SOURCE DATA
----

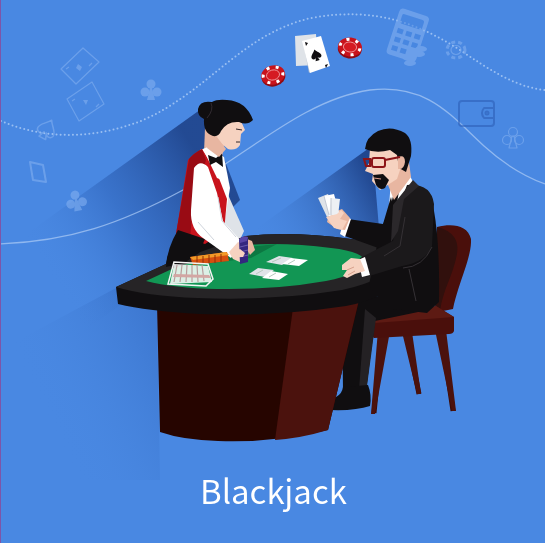
<!DOCTYPE html>
<html lang="en">
<head>
<meta charset="utf-8">
<title>Blackjack</title>
<style>
:root{--sky:#4988e2;--line:#83b0f0;--ink:#100e10;--suit:#1b191b;--felt:#129654;--red:#c8131c;--skin:#f6d2c0;--skin-shade:#e8b6a1;--wood:#260500;--wood-light:#4b120d;--chair:#4a0f0b;--white:#fff;--pale:#dfe3e8}
*{margin:0;box-sizing:border-box}
html,body{width:545px;height:543px;overflow:hidden}
.poster{position:relative;width:545px;height:543px;background:var(--sky);border-left:1px solid #7d55a8;overflow:hidden}
.scene{position:absolute;left:-1px;top:0;display:block}
.title{position:absolute;left:-1px;top:470px;width:547px;text-align:center;font:500 33px/40px "Noto Sans CJK JP","Noto Sans",sans-serif;color:var(--white)}
.icons{fill:none;stroke:var(--line);stroke-width:1.2;opacity:.6;stroke-linejoin:round}
.icons .solid{fill:var(--line);stroke:none}
.ink{fill:var(--ink)}.suit{fill:var(--suit)}.skin{fill:var(--skin)}.skin-shade{fill:var(--skin-shade)}.white{fill:var(--white)}.pale{fill:var(--pale)}.red{fill:var(--red)}.chair{fill:var(--chair)}
</style>
</head>
<body>
<main class="poster">
<svg class="scene" width="545" height="543" viewBox="0 0 545 543" role="img" aria-label="A dealer and a player at a blackjack table">
<defs>
<linearGradient id="dealer-shade" gradientUnits="userSpaceOnUse" x1="205" y1="165" x2="45" y2="270"><stop offset="0" stop-color="#1c3f85" stop-opacity=".85"/><stop offset=".5" stop-color="#2a5db3" stop-opacity=".5"/><stop offset="1" stop-color="#4988e2" stop-opacity="0"/></linearGradient>
<linearGradient id="player-shade" gradientUnits="userSpaceOnUse" x1="375" y1="180" x2="258" y2="242"><stop offset="0" stop-color="#1c3f85" stop-opacity=".9"/><stop offset="1" stop-color="#4988e2" stop-opacity="0"/></linearGradient>
<linearGradient id="table-shade" gradientUnits="userSpaceOnUse" x1="160" y1="320" x2="30" y2="385"><stop offset="0" stop-color="#2a5db3" stop-opacity=".4"/><stop offset="1" stop-color="#4988e2" stop-opacity="0"/></linearGradient>
<path id="spade" d="M0-8C2-4 8-1 7 3C6 6 2 6 1 3L3 8H-3L-1 3C-2 6-6 6-7 3C-8-1-2-4 0-8Z"/>
<g id="club"><circle cy="-5" r="4.5"/><circle cx="-6" cy="3" r="4.5"/><circle cx="6" cy="3" r="4.5"/><path d="M-1-1H1L4 11H-4Z"/></g>
<g id="chip"><ellipse cy="2" rx="12" ry="9.5" fill="#8f0b13"/><ellipse rx="12" ry="9.5" fill="#c8131c"/><ellipse rx="10" ry="7.8" fill="none" stroke="#fff" stroke-width="3" stroke-dasharray="3 6.3"/><ellipse rx="6.6" ry="5" fill="#d51a22" stroke="#f3a6a8" stroke-width=".8"/></g>
</defs>

<g id="cast-shadows">
<path fill="url(#dealer-shade)" d="M204 107L0 253V390L170 270L240 200Z"/>
<path fill="url(#player-shade)" d="M372 146L246 236L300 240H380Z"/>
<path fill="url(#table-shade)" d="M116 288L0 350V480H160L157 310Z"/>
</g>

<g id="background-lines" fill="none" stroke="#a9c9f5">
<path stroke-width="2" stroke-dasharray="0 4.1" stroke-linecap="round" opacity=".85" d="M1 121C45 140 94 139 141 121C207 93 241 34 311 18C377 6 420 25 460 50C490 70 515 87 545 90"/>
<path stroke-width="1.3" opacity=".75" d="M0 244C70 241 120 224 183 190C246 156 304 99 370 90C428 83 452 117 484 146C506 166 526 177 545 184"/>
</g>

<g id="background-icons" class="icons">
<path d="M61 69L83 48L99 62L76 84ZM67 99L92 82L104 104L79 121Z"/>
<path class="solid" d="M78 64L82 67L80 71L76 68ZM83 100L88 100L86 105Z"/>
<path d="M66 69L69 67M92 63L89 66M72 101L75 99M99 104L96 107"/>
<use href="#club" class="solid" x="151" y="89"/>
<use href="#spade" transform="translate(47 129) rotate(28) scale(1.25)"/>
<path d="M30 162L43 165L46 182L33 180Z" stroke-width="2"/>
<g transform="translate(76 200) rotate(-12)"><use href="#club" class="solid"/></g>
<g transform="translate(513 137)"><use href="#club"/></g>
<g id="calculator" transform="translate(407 36) rotate(18)">
<rect class="solid" x="-15" y="-25" width="31" height="48" rx="4"/>
<g fill="#4988e2" stroke="none"><rect x="-11" y="-20" width="23" height="10" rx="2"/><path d="M-11-5h6v5h-6zM-2-5h6v5h-6zM7-5h6v5h-6zM-11 4h6v5h-6zM-2 4h6v5h-6zM7 4h6v5h-6zM-11 13h6v5h-6zM-2 13h6v5h-6z"/></g>
</g>
<g class="solid"><ellipse cx="421" cy="49" rx="6" ry="3"/><ellipse cx="419" cy="54" rx="6" ry="3"/><ellipse cx="409" cy="58" rx="6" ry="3"/><ellipse cx="410" cy="63" rx="6" ry="3"/></g>
<ellipse cx="456" cy="50" rx="9" ry="8" stroke-width="3" stroke-dasharray="4 3"/><ellipse cx="456" cy="50" rx="5" ry="4.5"/>
<g stroke="#2d60b8" stroke-width="2" opacity="1"><path d="M462 101H491Q494 101 494 104V123Q494 126 491 126H462Q459 126 459 123V104Q459 101 462 101ZM494 108H484Q480 113 484 118H494"/><circle cx="487" cy="113" r="1.5"/></g>
</g>

<g id="flying-cards">
<use href="#chip" transform="translate(273 75) rotate(-15)"/>
<use href="#chip" transform="translate(350 47) rotate(8)"/>
<path class="pale" d="M295 36L316 34L318 65L296 66Z"/>
<path fill="#b7c1cf" d="M303 41L318 65L309 73Z"/>
<path class="white" d="M302 41L321 36L330 66L310 73Z"/>
<use href="#spade" class="ink" transform="translate(316 55) rotate(-17) scale(.72)"/>
<path class="ink" d="M305 42L308 43L306 46ZM325 65L328 64L326 68Z"/>
</g>

<g id="chair">
<path class="chair" d="M437 227C452 223 468 225 471 239C472 257 459 281 453 309L438 312Z"/>
<path fill="#31100d" d="M437 227C450 230 460 238 457 254C453 276 443 289 440 311L430 300Z"/>
<path d="M382 333L374 413M407 335L419 394M441 331L453 411" stroke="#3b0c09" stroke-width="5"/>
<path fill="#4b120d" d="M378 330L390 331L375 414H371ZM402 332H412L421 394H417ZM435 330H446L456 411H452Z"/>
<path class="chair" d="M368 319L436 306L454 317V331Q453 334 449 334L374 338L368 332Z"/>
<path fill="#5d1a13" d="M368 319L436 306L454 317L374 323Z"/>
</g>

<g id="player-legs">
<path class="ink" d="M342 302L406 292L423 311L375 321L366 391H343Z"/>
<path fill="#242124" d="M365 309L376 318L367 386L359 390Z"/>
<path class="ink" d="M343 387L368 385Q372 395 370 406Q355 411 330 410Q327 402 336 397Q342 394 343 387Z"/>
</g>

<g id="dealer">
<path class="ink" d="M178 230L229 242L220 282H163Q165 256 178 230Z"/>
<path class="pale" d="M222 181L244 231L237 246L210 229Z"/>
<path class="skin-shade" d="M205 128L226 134L222 157L204 153Z"/>
<path class="white" d="M200 150L208 147L224 157L230 188L221 243L186 233Z"/>
<path class="red" d="M188 160Q194 153 202 149L217 173L227 199L224 232L205 244L176 234Z"/>
<path fill="#990b14" d="M189 159Q194 153 202 149L206 160L193 205L190 239L176 234Z"/>
<path class="white" d="M203 149L216 156L224 181L217 178Z"/>
<path class="ink" d="M208 155L216 158L222 153L223 167L216 162L210 165Z"/>
<path class="skin" d="M218 112L240 119L245 130L241 134L240 145Q236 151 228 149L216 139L209 125Z"/>
<path class="skin-shade" d="M211 129L226 149L219 157L207 148Z"/>
<path class="ink" d="M198 109Q200 100 212 102Q217 99 227 100Q246 101 253 120Q247 126 239 122Q227 121 221 131Q219 137 213 136Q203 133 204 119Q197 116 198 109Z"/>
<path fill="none" stroke="#33262a" d="M236 129L242 130M236 142L240 142"/>
<path fill="none" stroke="#393239" stroke-width=".8" d="M207 118Q214 110 211 103"/>
</g>

<g id="table">
<path fill="var(--wood)" d="M157 305H358L328 430Q275 443 218 441Q183 440 160 432Z"/>
<path fill="var(--wood-light)" d="M293 308L359 300L328 430Q302 438 275 440Z"/>
<path class="ink" d="M116 287L166 264L246 236Q292 231 351 239Q397 244 397 260V278Q392 297 346 306Q274 317 200 314Q147 311 118 304Z"/>
<path fill="#262426" d="M116 287L166 264L246 236Q292 231 351 239Q397 244 396 261Q388 280 342 290Q274 301 198 298Q145 296 116 287Z"/>
<path fill="var(--felt)" d="M146 281L174 268L246 245Q286 242 331 248Q366 252 365 263Q361 274 326 281Q275 290 217 289Q174 288 146 281Z"/>
<path fill="#0c7842" d="M238 248L277 244L251 258L205 264Z"/>
</g>

<g id="dealer-arm">
<path class="ink" d="M178 230L205 239L199 253L184 263L166 267Q167 248 178 230Z"/>
<path class="white" d="M194 168Q200 159 208 167L217 193L223 221L242 242L231 258L203 238Q190 229 191 210Z"/>
<path fill="none" stroke="#cfd4dc" d="M218 197L222 221L236 237M198 222L214 240"/>
<path class="skin" d="M229 252L238 242L249 247L248 257L242 263L233 259Z"/>
<path class="skin-shade" d="M242 237L252 241L255 250L250 255L246 247Z"/>
<path fill="#33267f" d="M239 239L248 237V262L240 264Z"/>
<path fill="#5845a6" d="M239 239Q243 235 248 237L247 241L240 243Z"/>
<path fill="none" stroke="#7567bd" stroke-width=".8" d="M240 247L248 245M240 252L248 250M240 257L248 255"/>
<path class="skin" d="M231 253L240 249L245 253L243 257L236 257Z"/>
</g>

<g id="card-shoe-and-chips">
<path fill="#d64f0f" d="M190 257L227 252L229 261L193 265Z"/>
<path fill="#f39a27" d="M190 257L226 252L229 255L193 260Z"/>
<path stroke="#8e2f08" stroke-width="1" d="M197 256V264M203 256V264M209 255V263M215 255V263M221 254V262"/>
<path class="white" opacity=".85" d="M174 264L208 266L212 282L170 284Z"/>
<path fill="none" stroke="#b99c9c" stroke-width="1.2" d="M177 265L174 282M182 265L180 282M187 265L186 282M192 265V282M197 265L198 282M202 265L204 281"/>
<path fill="none" stroke="#f4f4f4" stroke-width="1.5" d="M174 262L168 284L206 286L213 279L208 264Z"/>
<path fill="#d3a6a3" d="M174 274L209 275L211 278L173 277Z"/>
</g>

<g id="dealt-cards">
<path class="pale" d="M266 262L279 256L293 258L282 265Z"/><path class="white" d="M282 264L291 258L308 260L299 266Z"/>
<path class="pale" d="M249 274L258 268L274 270L265 277Z"/><path class="white" d="M262 278L271 271L288 274L279 280Z"/>
<path fill="none" stroke="#b7cabf" d="M272 262L281 258M288 264L295 260M256 274L263 270M269 277L276 273"/>
</g>

<g id="player">
<path class="ink" d="M400 181Q424 183 432 201Q440 235 439 302L427 313L393 309Q378 301 369 285L379 235Z"/>
<path class="white" d="M391 178L410 176L414 184L394 204L388 223Z"/>
<path class="ink" d="M394 192L399 191L397 203L391 218L389 213Z"/>
<path class="ink" d="M391 197L383 224L348 219L342 235L381 249L398 230Z"/>
<path class="white" d="M345 216L351 219L345 237L340 234Z"/>
<path class="skin-shade" d="M388 165L409 162L411 177L394 200L388 185Z"/>
<path class="skin" d="M370 148L397 145L404 158L397 179L380 190L372 181L373 174L365 171L369 163Z"/>
<path class="ink" d="M365 149Q366 137 378 131Q391 125 405 133Q413 139 411 156L406 172L399 168L397 155L390 150Q376 154 365 149Z"/>
<path class="skin-shade" d="M398 157Q405 154 405 162Q404 170 398 169Z"/>
<path class="ink" d="M373 175L383 174L389 180L385 188Q380 191 376 185Z"/>
<path stroke="#d99c8c" stroke-width="1.2" d="M374 178L381 179"/>
<g fill="none" stroke="#8c1418" stroke-width="2"><rect x="372" y="158" width="13" height="9" rx="2"/><path d="M364 159H370V166H366ZM369 161H372M385 160L400 157"/></g>
<path class="suit" d="M407 185Q431 183 434 204L432 246Q426 262 402 266L366 277L360 258L393 241L399 207Z"/>
<path fill="#2b282b" d="M413 180L419 186L404 199L398 231L391 242L393 205Z"/>
<path fill="none" stroke="#353135" d="M405 217L400 246L384 256M432 247Q423 267 403 268M409 269L416 301"/>
<path class="white" d="M358 260L365 257L370 275L362 277Z"/>
<path class="skin" d="M342 265L351 258L360 259L365 271L355 274L347 278L343 276L347 270L342 270Z"/>
<path fill="none" stroke="#d7a18d" d="M347 270L354 267M348 275L355 271"/>
</g>

<g id="player-hand">
<path class="skin-shade" d="M329 214L342 209L350 218L345 230L337 229L327 222Z"/>
<path class="pale" d="M318 198L328 194L336 213L327 217Z"/>
<path class="white" d="M324 196L334 194L339 213L329 216Z"/>
<path fill="#edf0f4" d="M331 198L340 199L338 216L329 215Z"/>
<path fill="none" stroke="#b6bdc9" stroke-width=".8" d="M324 196L329 215M331 198L331 215"/>
<path class="skin" d="M326 217L337 214L341 210L344 213L340 219L347 221L342 230L334 228Z"/>
</g>
</svg>
<h1 class="title">Blackjack</h1>
</main>
</body>
</html>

----

TASK TO COMPLETE
Whenever the word "position" shows up in a line of the entries above, copy that line.

YOUR RESPONSE
.poster{position:relative;width:545px;height:543px;background:var(--sky);border-left:1px solid #7d55a8;overflow:hidden}
.scene{position:absolute;left:-1px;top:0;display:block}
.title{position:absolute;left:-1px;top:470px;width:547px;text-align:center;font:500 33px/40px "Noto Sans CJK JP","Noto Sans",sans-serif;color:var(--white)}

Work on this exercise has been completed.